John Ayto explains the origin, meaning and use of the word 'chugger'.
Once upon a time in Britain, when people wanted you to give money to charity in the street, they just stood modestly in shop doorways, perhaps looking at passers-by with a meaningful glance, but doing nothing more threatening than rattling their collecting boxes.
Then, in the late 20th century, things changed. Earnest young men and women started coming up to you, clipboard in hand, as you were walking along, and giving you a lengthy verbal presentation on the cause they wanted you to support. They rounded this off by asking you to sign up for an ongoing series of donations to their charity.
How did we feel about this? Well, to judge from the word we in Britain invented for such people, we weren't too impressed. We call them chuggers, and accuse them of trying to chug us. Those are blended words, made up of the ch- of 'charity' and the –ug- of 'mug' and 'mugger'.
Now, a mugger is someone who attacks and robs you in a public place, so chugger is really quite a hostile word for a person who, after all, is just trying to do a bit of good in the world.
But since it first appeared in 2002, it seems to have established a place for itself in the language. Are we Brits too mean, or just generally grumpy? Either way, we don't like being chugged.
About John Ayto

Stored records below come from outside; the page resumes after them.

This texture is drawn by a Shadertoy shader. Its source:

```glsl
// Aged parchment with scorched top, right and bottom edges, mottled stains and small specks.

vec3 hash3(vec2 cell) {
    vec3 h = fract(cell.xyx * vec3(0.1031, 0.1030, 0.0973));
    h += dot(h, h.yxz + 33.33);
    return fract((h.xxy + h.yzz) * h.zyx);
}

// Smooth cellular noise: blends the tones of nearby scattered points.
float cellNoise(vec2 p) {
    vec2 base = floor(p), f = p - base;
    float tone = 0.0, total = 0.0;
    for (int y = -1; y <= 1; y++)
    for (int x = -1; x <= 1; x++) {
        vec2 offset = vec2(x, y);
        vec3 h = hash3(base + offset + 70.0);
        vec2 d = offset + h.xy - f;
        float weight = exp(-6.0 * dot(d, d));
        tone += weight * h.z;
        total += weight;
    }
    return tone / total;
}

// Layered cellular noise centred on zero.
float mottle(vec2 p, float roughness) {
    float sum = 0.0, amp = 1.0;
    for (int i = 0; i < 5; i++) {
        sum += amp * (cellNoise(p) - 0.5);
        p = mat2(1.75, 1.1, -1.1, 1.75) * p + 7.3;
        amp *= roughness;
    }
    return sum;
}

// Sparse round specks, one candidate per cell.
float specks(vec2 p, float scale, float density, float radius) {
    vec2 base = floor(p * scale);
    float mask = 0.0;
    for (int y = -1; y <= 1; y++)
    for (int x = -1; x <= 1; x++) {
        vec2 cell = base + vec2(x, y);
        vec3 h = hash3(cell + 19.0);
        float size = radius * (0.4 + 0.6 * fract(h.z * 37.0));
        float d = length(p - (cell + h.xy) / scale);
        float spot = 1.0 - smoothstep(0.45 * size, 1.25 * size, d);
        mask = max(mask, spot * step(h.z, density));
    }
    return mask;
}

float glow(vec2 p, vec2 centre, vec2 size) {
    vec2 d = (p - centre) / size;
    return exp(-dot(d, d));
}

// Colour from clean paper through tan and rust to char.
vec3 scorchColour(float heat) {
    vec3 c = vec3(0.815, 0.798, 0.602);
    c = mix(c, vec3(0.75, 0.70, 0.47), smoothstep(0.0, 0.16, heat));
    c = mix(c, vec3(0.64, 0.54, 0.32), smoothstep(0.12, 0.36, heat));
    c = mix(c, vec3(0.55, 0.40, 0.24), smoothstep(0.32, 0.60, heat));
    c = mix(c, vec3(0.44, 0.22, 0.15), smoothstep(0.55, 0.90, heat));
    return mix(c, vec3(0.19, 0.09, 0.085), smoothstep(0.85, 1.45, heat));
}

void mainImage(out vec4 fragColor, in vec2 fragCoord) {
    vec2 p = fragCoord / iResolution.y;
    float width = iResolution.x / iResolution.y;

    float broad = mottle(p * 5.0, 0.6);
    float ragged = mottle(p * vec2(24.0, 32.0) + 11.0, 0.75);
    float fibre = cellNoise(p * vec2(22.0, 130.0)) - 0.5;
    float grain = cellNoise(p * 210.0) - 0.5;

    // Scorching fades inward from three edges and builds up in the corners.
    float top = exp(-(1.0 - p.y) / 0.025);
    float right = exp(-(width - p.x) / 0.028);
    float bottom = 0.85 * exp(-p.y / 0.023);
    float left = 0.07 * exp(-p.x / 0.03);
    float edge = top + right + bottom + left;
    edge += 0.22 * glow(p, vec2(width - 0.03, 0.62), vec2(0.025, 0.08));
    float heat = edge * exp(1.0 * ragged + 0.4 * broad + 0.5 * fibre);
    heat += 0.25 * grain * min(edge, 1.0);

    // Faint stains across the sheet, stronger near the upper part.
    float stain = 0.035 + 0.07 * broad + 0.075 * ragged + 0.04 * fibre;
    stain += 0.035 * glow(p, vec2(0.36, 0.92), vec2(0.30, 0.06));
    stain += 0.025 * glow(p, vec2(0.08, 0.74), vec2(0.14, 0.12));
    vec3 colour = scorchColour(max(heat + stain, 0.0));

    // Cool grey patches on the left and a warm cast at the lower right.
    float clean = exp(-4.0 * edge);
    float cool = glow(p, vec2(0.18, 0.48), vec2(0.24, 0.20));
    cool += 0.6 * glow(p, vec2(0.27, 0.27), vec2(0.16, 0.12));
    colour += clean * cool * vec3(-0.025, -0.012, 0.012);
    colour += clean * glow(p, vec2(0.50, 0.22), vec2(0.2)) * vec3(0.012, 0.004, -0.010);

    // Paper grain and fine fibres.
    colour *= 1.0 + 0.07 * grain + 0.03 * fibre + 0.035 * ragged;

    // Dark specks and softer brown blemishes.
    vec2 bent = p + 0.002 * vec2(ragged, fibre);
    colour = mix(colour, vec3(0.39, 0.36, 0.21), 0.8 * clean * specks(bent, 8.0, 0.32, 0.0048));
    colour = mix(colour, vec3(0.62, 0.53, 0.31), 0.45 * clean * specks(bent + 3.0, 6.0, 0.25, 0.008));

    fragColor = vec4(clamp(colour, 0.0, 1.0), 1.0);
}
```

John Ayto is a lexicographer and a writer on words and language. He began his dictionary career as one of the editors of the first edition of the Longman Dictionary of Contemporary English, and over the past twenty years he has produced a range of his own books on the history and use of words, including the Bloomsbury Dictionary of Word Origins, the Oxford Dictionary of Modern Slang and Twentieth-Century Words, a survey of the new words that came into the English language during the twentieth century. He edited the 17th edition of Brewer's Dictionary of Phrase and Fable, and he has broadcast extensively on lexical matters.